Report every line of the records below that contains the word "peach".
★ ★ ★ ★
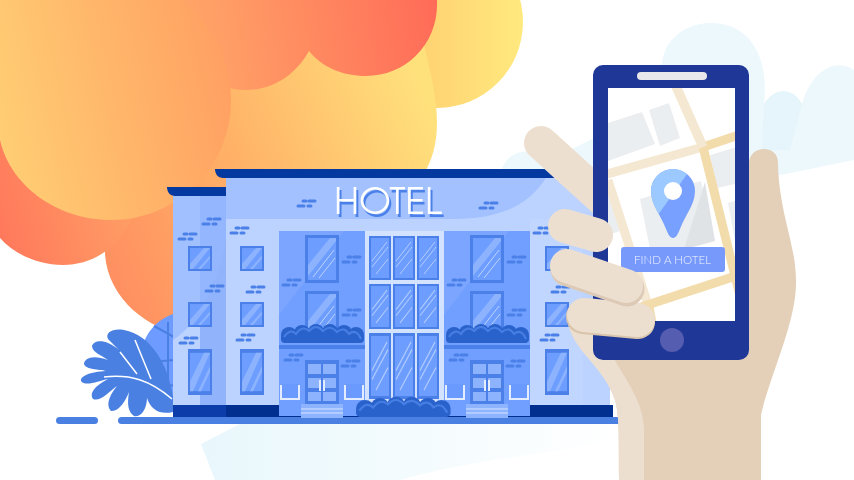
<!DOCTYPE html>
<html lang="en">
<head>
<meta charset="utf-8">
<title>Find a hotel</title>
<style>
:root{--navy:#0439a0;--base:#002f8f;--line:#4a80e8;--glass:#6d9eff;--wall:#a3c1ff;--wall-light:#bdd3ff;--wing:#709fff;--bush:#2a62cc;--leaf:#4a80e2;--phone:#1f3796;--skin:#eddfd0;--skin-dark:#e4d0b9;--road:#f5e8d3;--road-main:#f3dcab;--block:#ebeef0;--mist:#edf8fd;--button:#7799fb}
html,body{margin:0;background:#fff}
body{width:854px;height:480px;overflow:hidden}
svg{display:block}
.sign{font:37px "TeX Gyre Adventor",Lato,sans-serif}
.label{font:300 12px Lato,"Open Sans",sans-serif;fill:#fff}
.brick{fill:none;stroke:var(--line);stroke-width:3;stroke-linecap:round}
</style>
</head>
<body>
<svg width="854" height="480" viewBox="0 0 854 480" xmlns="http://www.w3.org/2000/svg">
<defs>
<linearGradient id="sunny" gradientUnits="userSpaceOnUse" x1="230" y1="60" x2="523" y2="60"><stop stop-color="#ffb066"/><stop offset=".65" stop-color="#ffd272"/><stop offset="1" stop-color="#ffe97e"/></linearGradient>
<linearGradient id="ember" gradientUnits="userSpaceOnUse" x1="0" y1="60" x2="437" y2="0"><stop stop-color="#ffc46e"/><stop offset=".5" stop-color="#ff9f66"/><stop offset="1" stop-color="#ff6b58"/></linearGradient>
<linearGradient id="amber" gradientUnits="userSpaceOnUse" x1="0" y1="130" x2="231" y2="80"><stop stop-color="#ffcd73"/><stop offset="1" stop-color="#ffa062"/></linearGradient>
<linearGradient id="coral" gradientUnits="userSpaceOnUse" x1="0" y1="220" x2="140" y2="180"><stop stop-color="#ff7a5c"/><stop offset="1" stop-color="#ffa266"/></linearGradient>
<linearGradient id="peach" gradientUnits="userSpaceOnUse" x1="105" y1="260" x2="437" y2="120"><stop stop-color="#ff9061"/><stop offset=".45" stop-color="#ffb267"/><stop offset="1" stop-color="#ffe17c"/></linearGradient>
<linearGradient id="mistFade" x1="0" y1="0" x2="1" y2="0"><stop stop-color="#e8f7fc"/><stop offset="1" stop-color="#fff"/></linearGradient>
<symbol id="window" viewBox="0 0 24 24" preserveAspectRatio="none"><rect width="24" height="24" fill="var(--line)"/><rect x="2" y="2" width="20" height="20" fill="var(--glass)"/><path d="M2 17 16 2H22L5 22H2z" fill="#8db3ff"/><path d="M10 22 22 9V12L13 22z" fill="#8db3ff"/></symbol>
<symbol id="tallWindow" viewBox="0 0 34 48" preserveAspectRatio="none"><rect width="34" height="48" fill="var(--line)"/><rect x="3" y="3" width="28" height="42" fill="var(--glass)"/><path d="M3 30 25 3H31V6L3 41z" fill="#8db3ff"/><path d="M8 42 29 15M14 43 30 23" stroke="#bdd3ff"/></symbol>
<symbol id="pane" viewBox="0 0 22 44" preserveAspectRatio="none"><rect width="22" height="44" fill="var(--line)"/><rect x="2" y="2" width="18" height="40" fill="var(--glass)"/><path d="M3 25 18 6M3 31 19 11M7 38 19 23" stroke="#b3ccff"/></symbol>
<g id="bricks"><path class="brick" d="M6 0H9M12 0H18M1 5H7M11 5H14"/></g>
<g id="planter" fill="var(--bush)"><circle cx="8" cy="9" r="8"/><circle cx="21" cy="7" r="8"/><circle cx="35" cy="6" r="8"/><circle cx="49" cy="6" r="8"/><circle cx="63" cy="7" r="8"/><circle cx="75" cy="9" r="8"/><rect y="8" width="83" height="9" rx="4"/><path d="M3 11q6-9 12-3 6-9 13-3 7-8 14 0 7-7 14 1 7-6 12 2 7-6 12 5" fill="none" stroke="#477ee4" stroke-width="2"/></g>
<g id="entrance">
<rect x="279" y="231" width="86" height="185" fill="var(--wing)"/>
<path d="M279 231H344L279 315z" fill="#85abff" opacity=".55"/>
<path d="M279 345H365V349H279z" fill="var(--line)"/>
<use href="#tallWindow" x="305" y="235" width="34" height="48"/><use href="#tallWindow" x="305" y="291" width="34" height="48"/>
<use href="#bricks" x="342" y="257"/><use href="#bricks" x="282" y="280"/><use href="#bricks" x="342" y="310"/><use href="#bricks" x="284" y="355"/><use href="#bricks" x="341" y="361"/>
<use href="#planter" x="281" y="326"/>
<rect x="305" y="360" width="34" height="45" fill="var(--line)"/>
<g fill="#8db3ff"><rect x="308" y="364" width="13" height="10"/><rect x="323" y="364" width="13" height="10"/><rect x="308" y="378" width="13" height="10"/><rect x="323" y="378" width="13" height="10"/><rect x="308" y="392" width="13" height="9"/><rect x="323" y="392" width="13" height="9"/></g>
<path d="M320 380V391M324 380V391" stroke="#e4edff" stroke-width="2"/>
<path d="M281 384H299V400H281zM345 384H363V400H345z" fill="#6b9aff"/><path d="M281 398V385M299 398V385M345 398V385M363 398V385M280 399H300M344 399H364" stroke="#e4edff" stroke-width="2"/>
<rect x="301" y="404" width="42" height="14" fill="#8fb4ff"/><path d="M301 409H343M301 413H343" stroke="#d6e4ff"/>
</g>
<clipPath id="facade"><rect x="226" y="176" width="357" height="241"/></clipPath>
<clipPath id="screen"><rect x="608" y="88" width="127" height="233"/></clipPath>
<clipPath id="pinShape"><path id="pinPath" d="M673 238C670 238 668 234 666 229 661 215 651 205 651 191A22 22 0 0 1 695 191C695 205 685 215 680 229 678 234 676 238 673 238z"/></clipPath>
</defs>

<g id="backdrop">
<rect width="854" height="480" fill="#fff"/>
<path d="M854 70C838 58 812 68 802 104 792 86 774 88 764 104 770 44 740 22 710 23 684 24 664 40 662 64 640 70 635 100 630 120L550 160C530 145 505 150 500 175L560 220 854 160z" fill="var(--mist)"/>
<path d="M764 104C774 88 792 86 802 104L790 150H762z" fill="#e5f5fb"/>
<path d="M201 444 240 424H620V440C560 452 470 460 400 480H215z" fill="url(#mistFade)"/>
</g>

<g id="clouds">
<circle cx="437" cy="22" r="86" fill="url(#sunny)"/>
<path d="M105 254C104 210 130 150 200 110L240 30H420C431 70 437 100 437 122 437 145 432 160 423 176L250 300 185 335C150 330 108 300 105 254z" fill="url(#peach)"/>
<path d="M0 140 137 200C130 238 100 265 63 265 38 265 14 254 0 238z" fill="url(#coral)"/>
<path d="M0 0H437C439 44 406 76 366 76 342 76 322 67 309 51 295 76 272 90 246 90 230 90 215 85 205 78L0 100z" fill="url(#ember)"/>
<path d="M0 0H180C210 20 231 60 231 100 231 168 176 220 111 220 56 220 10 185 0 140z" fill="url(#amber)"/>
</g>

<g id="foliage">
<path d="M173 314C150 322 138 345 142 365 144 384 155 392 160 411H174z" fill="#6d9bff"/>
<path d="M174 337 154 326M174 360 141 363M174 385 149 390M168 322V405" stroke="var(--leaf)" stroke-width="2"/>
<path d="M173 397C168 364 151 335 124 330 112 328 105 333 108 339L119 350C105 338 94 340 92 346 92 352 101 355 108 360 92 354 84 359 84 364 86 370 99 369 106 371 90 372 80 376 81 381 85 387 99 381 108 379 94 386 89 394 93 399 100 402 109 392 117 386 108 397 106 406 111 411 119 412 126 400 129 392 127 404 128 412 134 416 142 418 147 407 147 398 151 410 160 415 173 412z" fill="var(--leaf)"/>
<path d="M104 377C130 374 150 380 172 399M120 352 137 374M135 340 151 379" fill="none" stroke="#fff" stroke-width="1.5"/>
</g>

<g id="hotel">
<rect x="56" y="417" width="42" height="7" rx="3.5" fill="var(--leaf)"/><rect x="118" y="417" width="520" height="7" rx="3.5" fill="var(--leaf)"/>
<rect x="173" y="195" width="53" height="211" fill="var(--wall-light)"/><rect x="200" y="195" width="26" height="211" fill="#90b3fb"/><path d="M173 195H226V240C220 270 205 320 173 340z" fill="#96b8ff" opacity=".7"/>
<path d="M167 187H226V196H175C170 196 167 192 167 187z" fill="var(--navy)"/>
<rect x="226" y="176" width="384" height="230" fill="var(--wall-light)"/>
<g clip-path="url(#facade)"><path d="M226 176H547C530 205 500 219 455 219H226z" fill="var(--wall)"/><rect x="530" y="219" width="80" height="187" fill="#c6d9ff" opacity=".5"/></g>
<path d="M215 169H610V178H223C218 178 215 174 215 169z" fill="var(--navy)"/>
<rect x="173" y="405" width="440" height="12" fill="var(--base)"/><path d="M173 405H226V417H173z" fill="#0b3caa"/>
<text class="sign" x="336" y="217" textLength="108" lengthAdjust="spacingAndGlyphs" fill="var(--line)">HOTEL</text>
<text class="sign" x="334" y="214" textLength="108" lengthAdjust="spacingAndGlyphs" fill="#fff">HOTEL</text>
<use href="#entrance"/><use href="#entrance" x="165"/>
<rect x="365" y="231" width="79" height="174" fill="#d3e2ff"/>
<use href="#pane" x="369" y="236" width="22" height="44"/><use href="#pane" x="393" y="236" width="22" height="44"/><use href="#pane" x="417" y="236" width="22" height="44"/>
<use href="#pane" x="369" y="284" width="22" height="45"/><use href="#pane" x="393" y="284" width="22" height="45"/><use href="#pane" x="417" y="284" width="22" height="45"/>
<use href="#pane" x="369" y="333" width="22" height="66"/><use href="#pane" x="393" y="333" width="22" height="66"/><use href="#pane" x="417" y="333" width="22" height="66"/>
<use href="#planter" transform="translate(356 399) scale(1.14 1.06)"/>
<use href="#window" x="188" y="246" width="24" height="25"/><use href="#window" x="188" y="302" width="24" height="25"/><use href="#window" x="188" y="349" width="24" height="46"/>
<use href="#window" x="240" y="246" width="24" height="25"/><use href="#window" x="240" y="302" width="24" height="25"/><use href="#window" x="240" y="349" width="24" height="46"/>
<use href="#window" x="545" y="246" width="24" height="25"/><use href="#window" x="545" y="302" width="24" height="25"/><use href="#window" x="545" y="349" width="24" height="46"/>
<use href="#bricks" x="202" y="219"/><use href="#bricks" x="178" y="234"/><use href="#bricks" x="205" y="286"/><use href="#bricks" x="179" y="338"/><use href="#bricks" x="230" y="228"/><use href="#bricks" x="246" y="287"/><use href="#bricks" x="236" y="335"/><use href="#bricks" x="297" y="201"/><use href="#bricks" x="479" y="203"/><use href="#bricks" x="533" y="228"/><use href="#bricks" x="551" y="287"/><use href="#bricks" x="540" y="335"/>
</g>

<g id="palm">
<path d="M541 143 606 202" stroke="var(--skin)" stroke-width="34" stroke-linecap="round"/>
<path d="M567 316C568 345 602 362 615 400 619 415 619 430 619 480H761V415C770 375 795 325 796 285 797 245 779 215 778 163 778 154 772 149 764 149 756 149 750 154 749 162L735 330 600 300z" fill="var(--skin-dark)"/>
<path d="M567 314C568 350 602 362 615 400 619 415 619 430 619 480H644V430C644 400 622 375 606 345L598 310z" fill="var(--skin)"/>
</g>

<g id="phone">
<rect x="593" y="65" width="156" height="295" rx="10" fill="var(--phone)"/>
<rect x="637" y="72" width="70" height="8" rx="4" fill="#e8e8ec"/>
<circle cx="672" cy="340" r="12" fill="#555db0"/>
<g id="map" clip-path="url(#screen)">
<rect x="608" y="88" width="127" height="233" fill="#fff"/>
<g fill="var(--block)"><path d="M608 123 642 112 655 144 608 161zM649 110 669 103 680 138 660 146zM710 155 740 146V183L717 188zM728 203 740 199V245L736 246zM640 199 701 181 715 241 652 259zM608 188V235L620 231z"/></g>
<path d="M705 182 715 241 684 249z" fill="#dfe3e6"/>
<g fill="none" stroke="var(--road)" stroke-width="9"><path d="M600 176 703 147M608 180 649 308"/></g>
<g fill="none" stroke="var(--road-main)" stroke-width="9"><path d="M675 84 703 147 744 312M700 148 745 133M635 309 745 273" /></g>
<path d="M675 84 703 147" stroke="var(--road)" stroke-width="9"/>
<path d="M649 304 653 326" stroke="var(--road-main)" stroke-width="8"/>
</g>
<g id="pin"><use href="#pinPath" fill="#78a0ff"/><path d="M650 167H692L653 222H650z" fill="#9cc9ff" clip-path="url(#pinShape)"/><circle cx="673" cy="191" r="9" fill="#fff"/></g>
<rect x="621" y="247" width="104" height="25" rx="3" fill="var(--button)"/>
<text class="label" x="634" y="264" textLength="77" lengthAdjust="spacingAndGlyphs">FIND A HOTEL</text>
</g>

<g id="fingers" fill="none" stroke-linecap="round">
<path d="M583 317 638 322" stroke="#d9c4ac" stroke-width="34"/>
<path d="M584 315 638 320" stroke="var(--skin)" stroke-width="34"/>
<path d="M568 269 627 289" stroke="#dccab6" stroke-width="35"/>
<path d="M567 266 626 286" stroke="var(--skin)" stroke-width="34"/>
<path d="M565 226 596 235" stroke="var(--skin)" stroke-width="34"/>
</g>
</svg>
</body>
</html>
★ ★ ★ ★
:: Answer space ::
<linearGradient id="peach" gradientUnits="userSpaceOnUse" x1="105" y1="260" x2="437" y2="120"><stop stop-color="#ff9061"/><stop offset=".45" stop-color="#ffb267"/><stop offset="1" stop-color="#ffe17c"/></linearGradient>
<path d="M105 254C104 210 130 150 200 110L240 30H420C431 70 437 100 437 122 437 145 432 160 423 176L250 300 185 335C150 330 108 300 105 254z" fill="url(#peach)"/>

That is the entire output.